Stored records
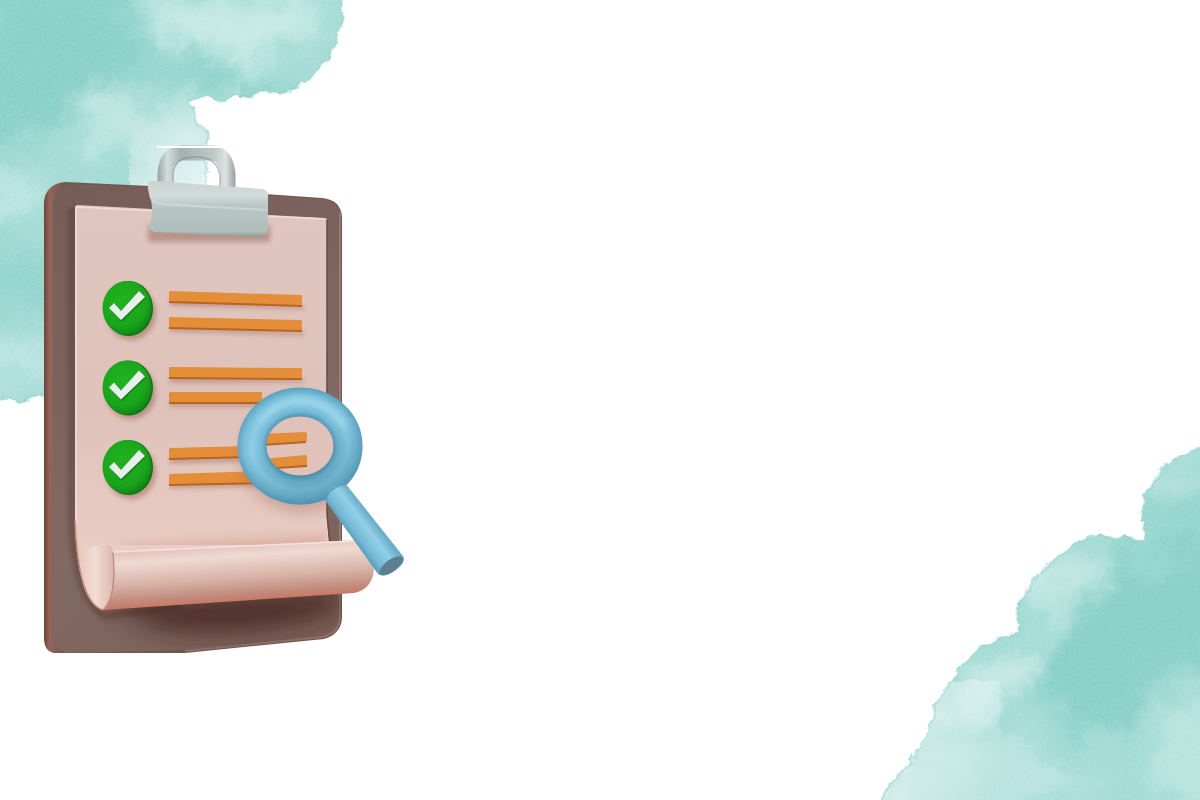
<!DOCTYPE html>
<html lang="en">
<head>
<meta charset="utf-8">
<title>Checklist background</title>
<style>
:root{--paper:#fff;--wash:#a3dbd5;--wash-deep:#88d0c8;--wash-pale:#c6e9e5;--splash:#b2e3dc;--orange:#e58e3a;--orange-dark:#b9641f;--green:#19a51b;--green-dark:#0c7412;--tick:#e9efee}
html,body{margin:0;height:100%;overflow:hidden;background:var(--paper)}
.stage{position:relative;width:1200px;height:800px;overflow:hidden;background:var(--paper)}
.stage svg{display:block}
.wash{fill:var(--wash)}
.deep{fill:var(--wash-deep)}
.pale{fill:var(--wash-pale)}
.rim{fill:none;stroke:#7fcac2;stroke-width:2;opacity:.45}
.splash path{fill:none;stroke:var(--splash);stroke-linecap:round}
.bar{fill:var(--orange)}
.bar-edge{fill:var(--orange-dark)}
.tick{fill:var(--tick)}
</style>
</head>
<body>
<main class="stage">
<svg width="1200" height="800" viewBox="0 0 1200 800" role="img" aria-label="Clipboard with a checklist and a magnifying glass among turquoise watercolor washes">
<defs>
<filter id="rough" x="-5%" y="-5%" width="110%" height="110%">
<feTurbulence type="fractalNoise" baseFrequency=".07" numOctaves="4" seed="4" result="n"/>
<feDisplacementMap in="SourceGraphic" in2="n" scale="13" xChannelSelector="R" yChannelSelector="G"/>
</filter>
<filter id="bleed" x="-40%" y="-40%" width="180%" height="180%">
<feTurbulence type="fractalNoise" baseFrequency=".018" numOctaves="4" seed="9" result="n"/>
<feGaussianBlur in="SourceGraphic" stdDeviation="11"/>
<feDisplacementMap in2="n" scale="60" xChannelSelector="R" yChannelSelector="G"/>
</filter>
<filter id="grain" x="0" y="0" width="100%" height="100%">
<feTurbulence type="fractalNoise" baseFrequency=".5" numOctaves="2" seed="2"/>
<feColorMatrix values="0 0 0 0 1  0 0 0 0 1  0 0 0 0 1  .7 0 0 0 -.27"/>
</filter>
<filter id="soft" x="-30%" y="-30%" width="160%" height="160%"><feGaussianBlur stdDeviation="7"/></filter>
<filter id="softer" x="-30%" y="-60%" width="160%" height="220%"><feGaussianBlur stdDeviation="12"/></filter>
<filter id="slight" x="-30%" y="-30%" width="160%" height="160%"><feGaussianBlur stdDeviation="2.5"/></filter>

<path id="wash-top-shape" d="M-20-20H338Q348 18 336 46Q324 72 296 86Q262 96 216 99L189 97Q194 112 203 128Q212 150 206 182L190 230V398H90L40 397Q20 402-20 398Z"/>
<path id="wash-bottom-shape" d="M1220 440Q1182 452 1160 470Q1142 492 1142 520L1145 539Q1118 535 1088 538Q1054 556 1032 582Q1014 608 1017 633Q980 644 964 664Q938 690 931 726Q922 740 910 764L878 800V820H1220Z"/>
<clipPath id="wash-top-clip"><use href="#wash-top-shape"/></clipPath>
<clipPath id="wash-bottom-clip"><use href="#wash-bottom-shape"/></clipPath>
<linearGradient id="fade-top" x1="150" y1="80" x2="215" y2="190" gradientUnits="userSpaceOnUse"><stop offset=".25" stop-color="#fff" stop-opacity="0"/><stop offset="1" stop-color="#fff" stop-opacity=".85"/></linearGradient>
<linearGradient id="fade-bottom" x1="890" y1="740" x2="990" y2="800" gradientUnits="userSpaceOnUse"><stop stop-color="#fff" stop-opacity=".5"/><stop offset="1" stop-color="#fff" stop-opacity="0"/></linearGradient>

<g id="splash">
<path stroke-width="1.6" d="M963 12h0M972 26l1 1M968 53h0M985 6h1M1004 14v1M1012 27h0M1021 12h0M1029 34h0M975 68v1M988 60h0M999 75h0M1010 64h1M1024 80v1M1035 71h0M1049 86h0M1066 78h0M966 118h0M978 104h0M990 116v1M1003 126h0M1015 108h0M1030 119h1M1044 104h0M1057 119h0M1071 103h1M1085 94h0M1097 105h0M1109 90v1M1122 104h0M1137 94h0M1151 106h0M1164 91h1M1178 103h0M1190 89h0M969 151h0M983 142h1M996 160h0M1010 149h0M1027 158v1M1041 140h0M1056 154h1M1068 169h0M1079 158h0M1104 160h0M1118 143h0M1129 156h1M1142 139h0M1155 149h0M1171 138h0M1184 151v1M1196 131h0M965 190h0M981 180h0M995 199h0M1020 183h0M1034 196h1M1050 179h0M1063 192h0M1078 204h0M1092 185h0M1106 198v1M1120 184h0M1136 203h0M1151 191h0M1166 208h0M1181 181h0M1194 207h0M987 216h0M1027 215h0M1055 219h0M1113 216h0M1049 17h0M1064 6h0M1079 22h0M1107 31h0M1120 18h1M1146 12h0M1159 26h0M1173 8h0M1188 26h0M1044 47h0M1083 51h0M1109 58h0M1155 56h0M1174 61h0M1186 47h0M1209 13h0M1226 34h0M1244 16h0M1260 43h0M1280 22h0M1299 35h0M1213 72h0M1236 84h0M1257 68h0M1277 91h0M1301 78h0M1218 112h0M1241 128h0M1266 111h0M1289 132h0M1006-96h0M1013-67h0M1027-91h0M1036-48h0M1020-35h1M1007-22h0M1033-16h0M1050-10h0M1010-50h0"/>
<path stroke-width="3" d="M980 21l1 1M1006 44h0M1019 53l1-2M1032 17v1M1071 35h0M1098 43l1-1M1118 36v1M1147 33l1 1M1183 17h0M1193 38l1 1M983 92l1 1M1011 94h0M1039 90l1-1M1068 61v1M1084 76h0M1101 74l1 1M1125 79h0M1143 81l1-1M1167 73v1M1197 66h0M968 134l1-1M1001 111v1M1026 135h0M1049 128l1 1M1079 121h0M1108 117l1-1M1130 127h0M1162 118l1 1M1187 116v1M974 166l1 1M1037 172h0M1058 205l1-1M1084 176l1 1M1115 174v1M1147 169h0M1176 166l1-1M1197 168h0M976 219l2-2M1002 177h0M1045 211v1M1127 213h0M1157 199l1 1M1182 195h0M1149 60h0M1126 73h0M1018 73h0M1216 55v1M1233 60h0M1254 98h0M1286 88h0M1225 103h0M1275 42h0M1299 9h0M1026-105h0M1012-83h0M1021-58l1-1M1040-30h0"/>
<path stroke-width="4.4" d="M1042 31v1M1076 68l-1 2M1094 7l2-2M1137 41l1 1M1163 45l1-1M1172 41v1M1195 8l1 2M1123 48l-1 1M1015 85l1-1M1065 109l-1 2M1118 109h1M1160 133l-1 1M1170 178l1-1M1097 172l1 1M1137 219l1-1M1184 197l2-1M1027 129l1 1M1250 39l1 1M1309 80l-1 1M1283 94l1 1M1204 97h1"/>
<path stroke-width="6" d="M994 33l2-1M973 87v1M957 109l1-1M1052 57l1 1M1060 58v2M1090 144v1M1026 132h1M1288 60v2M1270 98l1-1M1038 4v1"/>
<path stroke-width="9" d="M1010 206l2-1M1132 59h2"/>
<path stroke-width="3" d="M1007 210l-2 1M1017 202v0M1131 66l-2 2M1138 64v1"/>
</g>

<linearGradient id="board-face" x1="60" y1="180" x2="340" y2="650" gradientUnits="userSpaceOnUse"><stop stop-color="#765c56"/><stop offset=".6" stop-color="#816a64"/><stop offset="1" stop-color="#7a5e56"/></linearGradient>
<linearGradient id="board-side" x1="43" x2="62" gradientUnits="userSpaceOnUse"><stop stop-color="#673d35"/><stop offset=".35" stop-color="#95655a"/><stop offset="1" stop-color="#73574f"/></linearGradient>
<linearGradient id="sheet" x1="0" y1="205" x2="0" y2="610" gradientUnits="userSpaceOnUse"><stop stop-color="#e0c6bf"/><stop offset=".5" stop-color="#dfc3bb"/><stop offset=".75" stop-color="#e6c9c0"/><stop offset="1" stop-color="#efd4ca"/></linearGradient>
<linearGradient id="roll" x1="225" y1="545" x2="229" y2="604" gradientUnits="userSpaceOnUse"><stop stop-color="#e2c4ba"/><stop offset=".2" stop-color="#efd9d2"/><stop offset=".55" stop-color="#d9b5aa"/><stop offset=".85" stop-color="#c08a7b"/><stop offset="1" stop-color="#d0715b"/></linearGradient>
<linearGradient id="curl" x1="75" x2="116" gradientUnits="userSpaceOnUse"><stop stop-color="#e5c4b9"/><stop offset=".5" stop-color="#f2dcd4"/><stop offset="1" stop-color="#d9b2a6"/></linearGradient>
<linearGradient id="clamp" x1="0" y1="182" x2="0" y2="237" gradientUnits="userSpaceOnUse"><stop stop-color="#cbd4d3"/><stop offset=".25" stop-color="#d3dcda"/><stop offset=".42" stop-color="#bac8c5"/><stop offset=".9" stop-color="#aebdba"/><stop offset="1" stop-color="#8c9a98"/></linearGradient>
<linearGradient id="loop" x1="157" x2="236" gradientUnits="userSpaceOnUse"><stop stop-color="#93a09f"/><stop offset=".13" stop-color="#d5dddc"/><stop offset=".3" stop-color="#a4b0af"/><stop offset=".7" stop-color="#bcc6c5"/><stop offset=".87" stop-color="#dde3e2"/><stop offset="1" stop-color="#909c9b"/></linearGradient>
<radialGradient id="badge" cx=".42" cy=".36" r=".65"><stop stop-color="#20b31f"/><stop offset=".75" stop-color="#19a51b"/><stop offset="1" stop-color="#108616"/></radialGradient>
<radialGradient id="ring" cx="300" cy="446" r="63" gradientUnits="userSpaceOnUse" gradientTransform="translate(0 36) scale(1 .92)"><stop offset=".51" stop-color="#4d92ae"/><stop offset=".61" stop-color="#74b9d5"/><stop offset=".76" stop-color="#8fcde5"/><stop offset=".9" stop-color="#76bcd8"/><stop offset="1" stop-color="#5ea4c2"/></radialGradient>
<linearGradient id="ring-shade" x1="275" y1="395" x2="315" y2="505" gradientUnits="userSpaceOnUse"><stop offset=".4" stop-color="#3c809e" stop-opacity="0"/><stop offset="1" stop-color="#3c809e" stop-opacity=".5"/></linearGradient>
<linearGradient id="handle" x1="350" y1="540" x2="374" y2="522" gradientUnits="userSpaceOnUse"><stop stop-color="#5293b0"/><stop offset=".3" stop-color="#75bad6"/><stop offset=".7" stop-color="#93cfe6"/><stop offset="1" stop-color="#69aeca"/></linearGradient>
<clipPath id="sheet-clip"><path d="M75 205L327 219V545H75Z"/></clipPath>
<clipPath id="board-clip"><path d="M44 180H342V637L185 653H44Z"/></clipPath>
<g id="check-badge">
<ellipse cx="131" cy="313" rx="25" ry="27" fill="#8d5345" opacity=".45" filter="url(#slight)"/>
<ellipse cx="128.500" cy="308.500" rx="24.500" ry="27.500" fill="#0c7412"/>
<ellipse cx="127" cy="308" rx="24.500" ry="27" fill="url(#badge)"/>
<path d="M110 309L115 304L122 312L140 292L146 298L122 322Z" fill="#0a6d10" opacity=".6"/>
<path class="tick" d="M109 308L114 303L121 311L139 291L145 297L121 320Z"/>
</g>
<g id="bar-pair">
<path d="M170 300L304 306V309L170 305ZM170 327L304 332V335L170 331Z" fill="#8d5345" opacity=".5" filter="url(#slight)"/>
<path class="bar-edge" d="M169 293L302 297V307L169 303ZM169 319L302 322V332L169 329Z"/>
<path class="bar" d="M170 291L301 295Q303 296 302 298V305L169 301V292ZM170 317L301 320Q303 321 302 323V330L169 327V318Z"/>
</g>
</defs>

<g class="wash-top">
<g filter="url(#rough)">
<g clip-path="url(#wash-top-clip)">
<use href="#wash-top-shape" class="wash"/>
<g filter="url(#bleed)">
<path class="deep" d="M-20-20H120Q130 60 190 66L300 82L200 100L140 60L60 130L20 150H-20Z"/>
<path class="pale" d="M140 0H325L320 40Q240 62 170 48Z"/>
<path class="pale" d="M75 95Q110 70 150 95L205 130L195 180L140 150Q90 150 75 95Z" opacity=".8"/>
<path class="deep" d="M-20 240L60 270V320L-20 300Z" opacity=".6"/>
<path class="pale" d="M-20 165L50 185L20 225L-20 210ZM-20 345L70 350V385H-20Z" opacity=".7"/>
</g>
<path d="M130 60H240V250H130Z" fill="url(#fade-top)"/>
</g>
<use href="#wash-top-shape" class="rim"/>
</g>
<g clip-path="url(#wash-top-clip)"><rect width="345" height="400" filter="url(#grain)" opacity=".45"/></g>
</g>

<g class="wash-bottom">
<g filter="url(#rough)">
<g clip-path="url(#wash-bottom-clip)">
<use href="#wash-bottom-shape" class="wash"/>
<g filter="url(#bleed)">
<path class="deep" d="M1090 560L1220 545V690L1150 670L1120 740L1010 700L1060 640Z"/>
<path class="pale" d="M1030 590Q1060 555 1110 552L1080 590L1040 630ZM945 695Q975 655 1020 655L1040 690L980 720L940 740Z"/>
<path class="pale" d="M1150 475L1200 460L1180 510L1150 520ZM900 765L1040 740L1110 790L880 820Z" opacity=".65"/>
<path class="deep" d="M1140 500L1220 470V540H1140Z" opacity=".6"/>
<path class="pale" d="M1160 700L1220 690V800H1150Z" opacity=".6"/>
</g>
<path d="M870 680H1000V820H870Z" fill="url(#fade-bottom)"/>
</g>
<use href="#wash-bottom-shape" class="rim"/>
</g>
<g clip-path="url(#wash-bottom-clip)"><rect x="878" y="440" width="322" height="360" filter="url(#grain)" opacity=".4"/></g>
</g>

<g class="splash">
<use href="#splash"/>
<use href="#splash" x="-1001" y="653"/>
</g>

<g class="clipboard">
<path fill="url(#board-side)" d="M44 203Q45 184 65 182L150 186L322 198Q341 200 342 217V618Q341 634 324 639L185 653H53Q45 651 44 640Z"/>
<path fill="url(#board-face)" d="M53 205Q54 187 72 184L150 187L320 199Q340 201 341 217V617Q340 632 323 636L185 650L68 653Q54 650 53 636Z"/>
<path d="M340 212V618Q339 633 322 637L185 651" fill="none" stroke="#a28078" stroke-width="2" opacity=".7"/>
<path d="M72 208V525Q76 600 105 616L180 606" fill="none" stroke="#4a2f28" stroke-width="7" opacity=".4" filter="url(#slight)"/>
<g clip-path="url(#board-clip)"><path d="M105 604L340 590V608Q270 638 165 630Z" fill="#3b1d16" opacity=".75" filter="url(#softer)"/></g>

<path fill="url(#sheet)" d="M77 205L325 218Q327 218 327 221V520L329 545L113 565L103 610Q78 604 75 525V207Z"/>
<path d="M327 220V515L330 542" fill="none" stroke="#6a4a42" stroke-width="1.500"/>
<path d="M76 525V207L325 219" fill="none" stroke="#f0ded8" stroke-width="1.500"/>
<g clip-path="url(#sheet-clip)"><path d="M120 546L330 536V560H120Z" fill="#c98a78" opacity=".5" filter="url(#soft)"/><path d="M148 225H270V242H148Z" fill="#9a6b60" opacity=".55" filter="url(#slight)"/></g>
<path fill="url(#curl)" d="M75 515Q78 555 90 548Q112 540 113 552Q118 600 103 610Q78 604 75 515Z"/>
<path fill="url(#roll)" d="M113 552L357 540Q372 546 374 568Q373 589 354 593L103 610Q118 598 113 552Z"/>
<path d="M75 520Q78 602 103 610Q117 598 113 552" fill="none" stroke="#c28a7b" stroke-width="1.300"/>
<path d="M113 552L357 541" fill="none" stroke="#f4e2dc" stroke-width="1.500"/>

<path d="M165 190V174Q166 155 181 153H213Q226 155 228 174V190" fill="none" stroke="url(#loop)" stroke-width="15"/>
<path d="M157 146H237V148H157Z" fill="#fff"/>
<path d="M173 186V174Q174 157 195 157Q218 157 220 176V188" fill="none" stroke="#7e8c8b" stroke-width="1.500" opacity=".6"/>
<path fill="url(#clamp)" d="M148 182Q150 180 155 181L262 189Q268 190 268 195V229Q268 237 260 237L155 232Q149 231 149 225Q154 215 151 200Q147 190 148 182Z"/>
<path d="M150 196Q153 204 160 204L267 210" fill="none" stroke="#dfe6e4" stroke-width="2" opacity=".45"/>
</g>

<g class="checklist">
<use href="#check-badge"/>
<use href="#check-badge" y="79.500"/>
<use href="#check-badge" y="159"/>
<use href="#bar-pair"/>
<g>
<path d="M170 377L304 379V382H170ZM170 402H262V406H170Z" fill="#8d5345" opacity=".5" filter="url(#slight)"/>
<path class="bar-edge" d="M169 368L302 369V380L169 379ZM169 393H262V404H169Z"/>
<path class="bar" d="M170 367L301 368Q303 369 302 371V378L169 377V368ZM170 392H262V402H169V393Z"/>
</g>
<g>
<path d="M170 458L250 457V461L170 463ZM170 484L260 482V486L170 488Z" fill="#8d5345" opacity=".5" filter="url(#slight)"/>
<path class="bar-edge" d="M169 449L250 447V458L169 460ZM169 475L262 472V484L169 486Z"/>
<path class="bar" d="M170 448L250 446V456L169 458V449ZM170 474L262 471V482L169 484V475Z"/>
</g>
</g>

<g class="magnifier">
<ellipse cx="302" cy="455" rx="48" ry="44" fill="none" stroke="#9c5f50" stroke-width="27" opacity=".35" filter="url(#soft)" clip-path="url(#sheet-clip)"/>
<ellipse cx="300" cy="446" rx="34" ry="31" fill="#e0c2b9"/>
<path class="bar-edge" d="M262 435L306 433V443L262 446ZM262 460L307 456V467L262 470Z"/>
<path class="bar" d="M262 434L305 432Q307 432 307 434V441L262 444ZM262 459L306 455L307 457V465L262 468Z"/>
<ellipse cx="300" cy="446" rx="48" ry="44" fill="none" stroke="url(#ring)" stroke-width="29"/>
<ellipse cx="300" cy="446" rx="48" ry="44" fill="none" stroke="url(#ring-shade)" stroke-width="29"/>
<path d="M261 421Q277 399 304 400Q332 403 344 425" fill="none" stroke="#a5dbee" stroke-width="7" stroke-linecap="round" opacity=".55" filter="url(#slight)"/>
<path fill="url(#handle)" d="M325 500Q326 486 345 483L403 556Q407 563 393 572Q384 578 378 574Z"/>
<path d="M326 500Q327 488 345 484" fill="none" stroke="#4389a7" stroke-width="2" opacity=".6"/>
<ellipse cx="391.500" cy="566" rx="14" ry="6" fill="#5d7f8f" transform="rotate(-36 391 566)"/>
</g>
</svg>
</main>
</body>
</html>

What the task asks → Pull out all lines containing the word "pale" from the entries above.

Task answer →
:root{--paper:#fff;--wash:#a3dbd5;--wash-deep:#88d0c8;--wash-pale:#c6e9e5;--splash:#b2e3dc;--orange:#e58e3a;--orange-dark:#b9641f;--green:#19a51b;--green-dark:#0c7412;--tick:#e9efee}
.pale{fill:var(--wash-pale)}
<path class="pale" d="M140 0H325L320 40Q240 62 170 48Z"/>
<path class="pale" d="M75 95Q110 70 150 95L205 130L195 180L140 150Q90 150 75 95Z" opacity=".8"/>
<path class="pale" d="M-20 165L50 185L20 225L-20 210ZM-20 345L70 350V385H-20Z" opacity=".7"/>
<path class="pale" d="M1030 590Q1060 555 1110 552L1080 590L1040 630ZM945 695Q975 655 1020 655L1040 690L980 720L940 740Z"/>
<path class="pale" d="M1150 475L1200 460L1180 510L1150 520ZM900 765L1040 740L1110 790L880 820Z" opacity=".65"/>
<path class="pale" d="M1160 700L1220 690V800H1150Z" opacity=".6"/>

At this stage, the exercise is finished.